* _What you have to do_: All lines holding the word "tails" in the listing below need to be copied.

=======

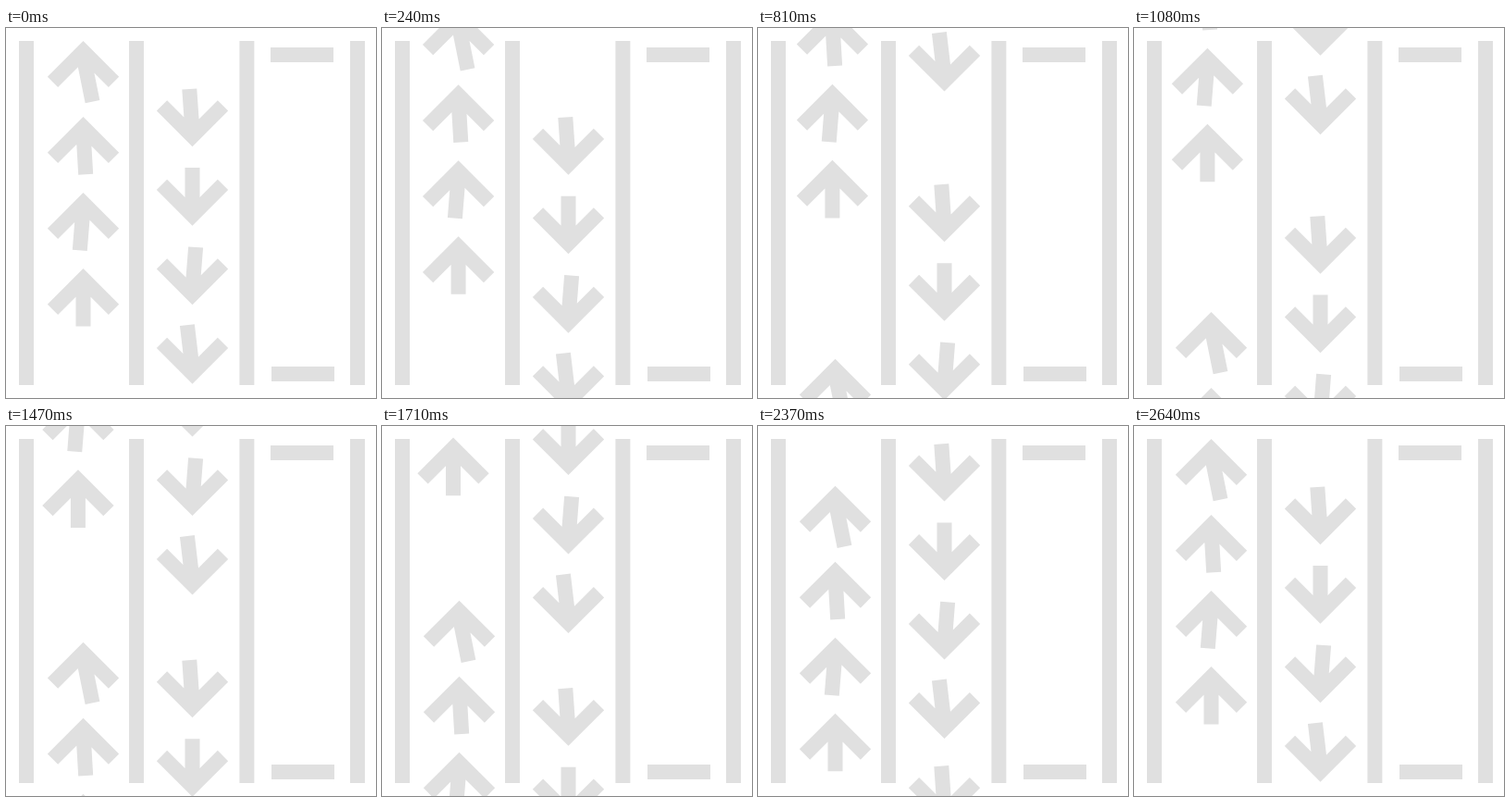
Recreate the animation shown at these times as an HTML page. Size 400 by 400 pixels, loop 2670 ms.

```html
<!DOCTYPE html>
<html lang="en">
<head>
<meta charset="utf-8">
<title>Lanes</title>
<style>
  html, body { margin: 0; width: 100%; height: 100%; overflow: hidden; background: #fff; }
  svg { display: block; width: 100%; height: 100%; }
</style>
</head>
<body>
<svg id="stage" viewBox="0 0 400 400" fill="none" stroke="#e0e0e0" stroke-width="16" stroke-miterlimit="10">
  <path d="M22 14V386M141 14V386M260.4 14V386M380 14V386M286 29H354M287 374H355"/>
</svg>
<script>
const LOOP = 2670, STEP = 30, LAST = LOOP - STEP;
const stage = document.getElementById('stage');

// Each tail is the end point of a stem, measured from the arrow tip.
const up = {
  x: 83.5, y: 14, gap: 82, dir: 1,
  tails: [[10, 65.6], [2.7, 62.2], [-3.7, 62.3], [0, 62.6]]
};
const down = {
  x: 201.5, y: 128.2, gap: 85.5, dir: -1,
  tails: [[-3.2, 62.2], [0, 62.6], [3.6, 62.2], [-5.6, 63.6]]
};

// A row of arrows travels from one offset to another during the loop.
const rows = [
  { lane: up, from: [0, 0], to: [-10, -382] },
  { lane: up, from: [0, 496], to: [0, 0] },
  { lane: down, from: [0, 0], to: [0, 336] },
  { lane: down, from: [0, -456], to: [0, 0] }
];

function arrow(x, y, dir, [tx, ty]) {
  const at = (dx, dy) => `${x + dx} ${y + dir * dy}`;
  return `M${at(-33, 44.3)}L${at(0, 11.3)}L${at(33, 44.3)}M${at(0, 16)}L${at(tx, ty)}`;
}

for (const row of rows) {
  const { x, y, gap, dir, tails } = row.lane;
  row.node = document.createElementNS('http://www.w3.org/2000/svg', 'path');
  row.node.setAttribute('d', tails.map((tail, i) => arrow(x, y + i * gap, dir, tail)).join(''));
  stage.append(row.node);
}

function draw(now) {
  const p = Math.floor((now % LOOP) / STEP) * STEP / LAST;
  for (const { node, from, to } of rows) {
    const [x, y] = from.map((a, i) => a + (to[i] - a) * p);
    node.setAttribute('transform', `translate(${x} ${y})`);
  }
}

const start = performance.now();
function tick() {
  draw(performance.now() - start);
  requestAnimationFrame(tick);
}
tick();
</script>
</body>
</html>
```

=======

* _Answer area_:
  tails: [[10, 65.6], [2.7, 62.2], [-3.7, 62.3], [0, 62.6]]
  tails: [[-3.2, 62.2], [0, 62.6], [3.6, 62.2], [-5.6, 63.6]]
  const { x, y, gap, dir, tails } = row.lane;
  row.node.setAttribute('d', tails.map((tail, i) => arrow(x, y + i * gap, dir, tail)).join(''));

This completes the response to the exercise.